**Instructions to follow**.
Copy every line of the data that includes the string "hàng".
____________________
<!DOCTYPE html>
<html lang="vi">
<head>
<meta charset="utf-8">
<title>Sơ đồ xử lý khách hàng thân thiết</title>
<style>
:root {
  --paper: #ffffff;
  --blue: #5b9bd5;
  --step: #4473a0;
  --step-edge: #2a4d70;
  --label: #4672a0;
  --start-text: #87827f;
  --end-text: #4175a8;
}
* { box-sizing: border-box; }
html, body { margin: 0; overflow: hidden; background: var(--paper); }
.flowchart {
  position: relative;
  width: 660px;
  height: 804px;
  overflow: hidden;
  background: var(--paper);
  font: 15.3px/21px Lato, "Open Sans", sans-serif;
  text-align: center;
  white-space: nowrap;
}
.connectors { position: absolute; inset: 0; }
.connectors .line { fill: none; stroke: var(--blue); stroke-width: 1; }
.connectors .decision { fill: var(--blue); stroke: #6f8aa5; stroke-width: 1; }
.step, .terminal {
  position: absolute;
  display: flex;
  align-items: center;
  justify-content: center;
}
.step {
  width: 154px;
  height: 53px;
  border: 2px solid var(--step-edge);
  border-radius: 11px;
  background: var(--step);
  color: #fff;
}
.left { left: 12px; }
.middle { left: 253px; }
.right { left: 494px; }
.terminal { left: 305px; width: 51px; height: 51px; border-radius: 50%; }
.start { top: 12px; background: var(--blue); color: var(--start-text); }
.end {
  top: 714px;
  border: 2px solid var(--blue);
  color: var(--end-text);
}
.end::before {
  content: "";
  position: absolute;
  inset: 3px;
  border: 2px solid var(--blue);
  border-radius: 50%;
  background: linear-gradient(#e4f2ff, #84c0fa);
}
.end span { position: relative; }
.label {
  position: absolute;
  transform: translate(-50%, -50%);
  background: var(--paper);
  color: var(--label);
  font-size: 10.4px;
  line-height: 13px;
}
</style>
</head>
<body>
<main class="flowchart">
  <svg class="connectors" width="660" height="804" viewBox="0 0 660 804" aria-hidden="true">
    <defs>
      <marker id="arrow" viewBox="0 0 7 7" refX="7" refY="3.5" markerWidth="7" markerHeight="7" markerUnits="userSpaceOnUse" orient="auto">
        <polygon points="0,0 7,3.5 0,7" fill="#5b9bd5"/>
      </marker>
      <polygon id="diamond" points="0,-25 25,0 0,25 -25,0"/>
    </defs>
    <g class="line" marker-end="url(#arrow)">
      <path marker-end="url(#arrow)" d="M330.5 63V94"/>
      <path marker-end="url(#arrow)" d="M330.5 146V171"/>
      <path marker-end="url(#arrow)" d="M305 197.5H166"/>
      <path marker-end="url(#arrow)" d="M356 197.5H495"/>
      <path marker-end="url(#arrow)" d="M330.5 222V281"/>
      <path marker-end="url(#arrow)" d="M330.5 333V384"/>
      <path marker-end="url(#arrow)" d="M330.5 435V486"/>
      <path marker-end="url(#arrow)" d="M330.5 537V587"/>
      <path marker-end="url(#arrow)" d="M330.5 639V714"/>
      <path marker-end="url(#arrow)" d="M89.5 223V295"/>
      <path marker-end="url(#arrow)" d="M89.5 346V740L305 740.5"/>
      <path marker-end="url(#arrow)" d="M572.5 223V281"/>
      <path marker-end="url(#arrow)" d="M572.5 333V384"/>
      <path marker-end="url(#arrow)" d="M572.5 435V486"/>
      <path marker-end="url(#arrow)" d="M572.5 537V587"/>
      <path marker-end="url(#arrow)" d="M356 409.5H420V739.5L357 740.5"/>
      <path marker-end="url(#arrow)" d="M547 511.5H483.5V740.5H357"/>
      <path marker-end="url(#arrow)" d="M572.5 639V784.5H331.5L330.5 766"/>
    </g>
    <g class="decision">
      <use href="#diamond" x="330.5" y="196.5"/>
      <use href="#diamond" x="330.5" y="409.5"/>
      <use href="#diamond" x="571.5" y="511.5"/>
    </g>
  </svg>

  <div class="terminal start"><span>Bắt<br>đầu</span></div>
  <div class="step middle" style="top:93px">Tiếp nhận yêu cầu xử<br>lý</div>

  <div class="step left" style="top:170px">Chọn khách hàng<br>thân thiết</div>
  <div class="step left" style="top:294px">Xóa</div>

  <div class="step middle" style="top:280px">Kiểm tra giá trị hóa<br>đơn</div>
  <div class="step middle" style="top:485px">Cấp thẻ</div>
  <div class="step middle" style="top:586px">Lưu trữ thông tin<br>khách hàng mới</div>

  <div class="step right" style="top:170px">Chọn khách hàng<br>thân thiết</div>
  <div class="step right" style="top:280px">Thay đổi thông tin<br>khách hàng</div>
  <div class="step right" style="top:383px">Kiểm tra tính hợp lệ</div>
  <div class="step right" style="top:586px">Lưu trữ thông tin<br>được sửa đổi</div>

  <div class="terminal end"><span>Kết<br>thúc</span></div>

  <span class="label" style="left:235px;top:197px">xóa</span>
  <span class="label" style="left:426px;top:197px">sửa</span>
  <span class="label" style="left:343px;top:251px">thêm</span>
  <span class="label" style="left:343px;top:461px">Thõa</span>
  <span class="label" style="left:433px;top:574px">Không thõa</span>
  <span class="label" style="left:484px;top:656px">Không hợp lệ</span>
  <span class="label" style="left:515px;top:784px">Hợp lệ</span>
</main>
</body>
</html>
____________________
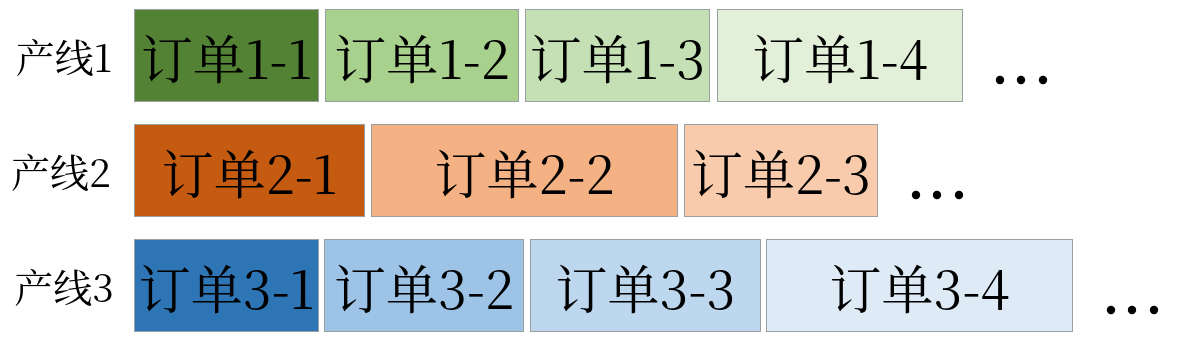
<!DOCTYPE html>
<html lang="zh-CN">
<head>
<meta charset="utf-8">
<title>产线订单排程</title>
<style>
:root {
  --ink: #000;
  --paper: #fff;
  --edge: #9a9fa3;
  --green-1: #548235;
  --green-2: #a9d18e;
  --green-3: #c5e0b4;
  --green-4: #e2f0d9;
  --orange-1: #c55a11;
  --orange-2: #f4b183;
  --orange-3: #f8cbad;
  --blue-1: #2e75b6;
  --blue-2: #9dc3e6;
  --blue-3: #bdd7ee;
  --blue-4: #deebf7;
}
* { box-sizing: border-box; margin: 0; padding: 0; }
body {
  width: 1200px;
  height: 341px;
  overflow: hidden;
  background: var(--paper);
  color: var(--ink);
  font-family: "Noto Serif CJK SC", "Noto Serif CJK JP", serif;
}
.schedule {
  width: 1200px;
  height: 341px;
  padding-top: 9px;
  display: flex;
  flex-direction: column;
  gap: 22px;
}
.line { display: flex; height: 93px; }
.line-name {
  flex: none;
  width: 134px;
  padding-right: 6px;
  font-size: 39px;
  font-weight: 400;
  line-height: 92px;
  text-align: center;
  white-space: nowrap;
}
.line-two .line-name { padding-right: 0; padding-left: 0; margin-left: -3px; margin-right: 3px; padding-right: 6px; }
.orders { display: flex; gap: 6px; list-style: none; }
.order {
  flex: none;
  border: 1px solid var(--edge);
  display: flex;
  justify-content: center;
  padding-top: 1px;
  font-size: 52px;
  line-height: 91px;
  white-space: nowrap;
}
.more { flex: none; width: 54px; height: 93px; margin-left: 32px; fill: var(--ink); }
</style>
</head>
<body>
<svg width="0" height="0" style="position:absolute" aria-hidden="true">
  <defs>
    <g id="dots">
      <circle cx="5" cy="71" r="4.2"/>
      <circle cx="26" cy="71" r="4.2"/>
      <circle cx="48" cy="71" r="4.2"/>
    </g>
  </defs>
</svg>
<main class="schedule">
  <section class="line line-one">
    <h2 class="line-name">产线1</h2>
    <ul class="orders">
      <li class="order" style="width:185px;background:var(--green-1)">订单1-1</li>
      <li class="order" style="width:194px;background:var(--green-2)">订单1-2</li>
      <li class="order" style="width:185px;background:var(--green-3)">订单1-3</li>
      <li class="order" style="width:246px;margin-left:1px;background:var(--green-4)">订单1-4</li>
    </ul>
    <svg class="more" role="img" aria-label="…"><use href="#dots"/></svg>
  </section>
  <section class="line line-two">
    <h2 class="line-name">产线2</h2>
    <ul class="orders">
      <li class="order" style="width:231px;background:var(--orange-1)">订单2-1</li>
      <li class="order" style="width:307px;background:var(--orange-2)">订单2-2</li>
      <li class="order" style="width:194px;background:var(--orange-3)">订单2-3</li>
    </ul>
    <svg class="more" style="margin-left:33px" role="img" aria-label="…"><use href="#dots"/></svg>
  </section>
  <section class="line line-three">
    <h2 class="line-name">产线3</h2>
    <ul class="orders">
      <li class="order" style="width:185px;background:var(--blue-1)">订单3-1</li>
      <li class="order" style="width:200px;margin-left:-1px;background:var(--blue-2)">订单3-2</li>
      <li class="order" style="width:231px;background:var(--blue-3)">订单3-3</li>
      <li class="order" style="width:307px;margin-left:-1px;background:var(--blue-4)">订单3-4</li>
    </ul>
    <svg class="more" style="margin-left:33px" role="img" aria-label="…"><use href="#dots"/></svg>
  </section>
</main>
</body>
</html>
____________________
**Written solution**.
<title>Sơ đồ xử lý khách hàng thân thiết</title>
  <div class="step left" style="top:170px">Chọn khách hàng<br>thân thiết</div>
  <div class="step middle" style="top:586px">Lưu trữ thông tin<br>khách hàng mới</div>
  <div class="step right" style="top:170px">Chọn khách hàng<br>thân thiết</div>
  <div class="step right" style="top:280px">Thay đổi thông tin<br>khách hàng</div>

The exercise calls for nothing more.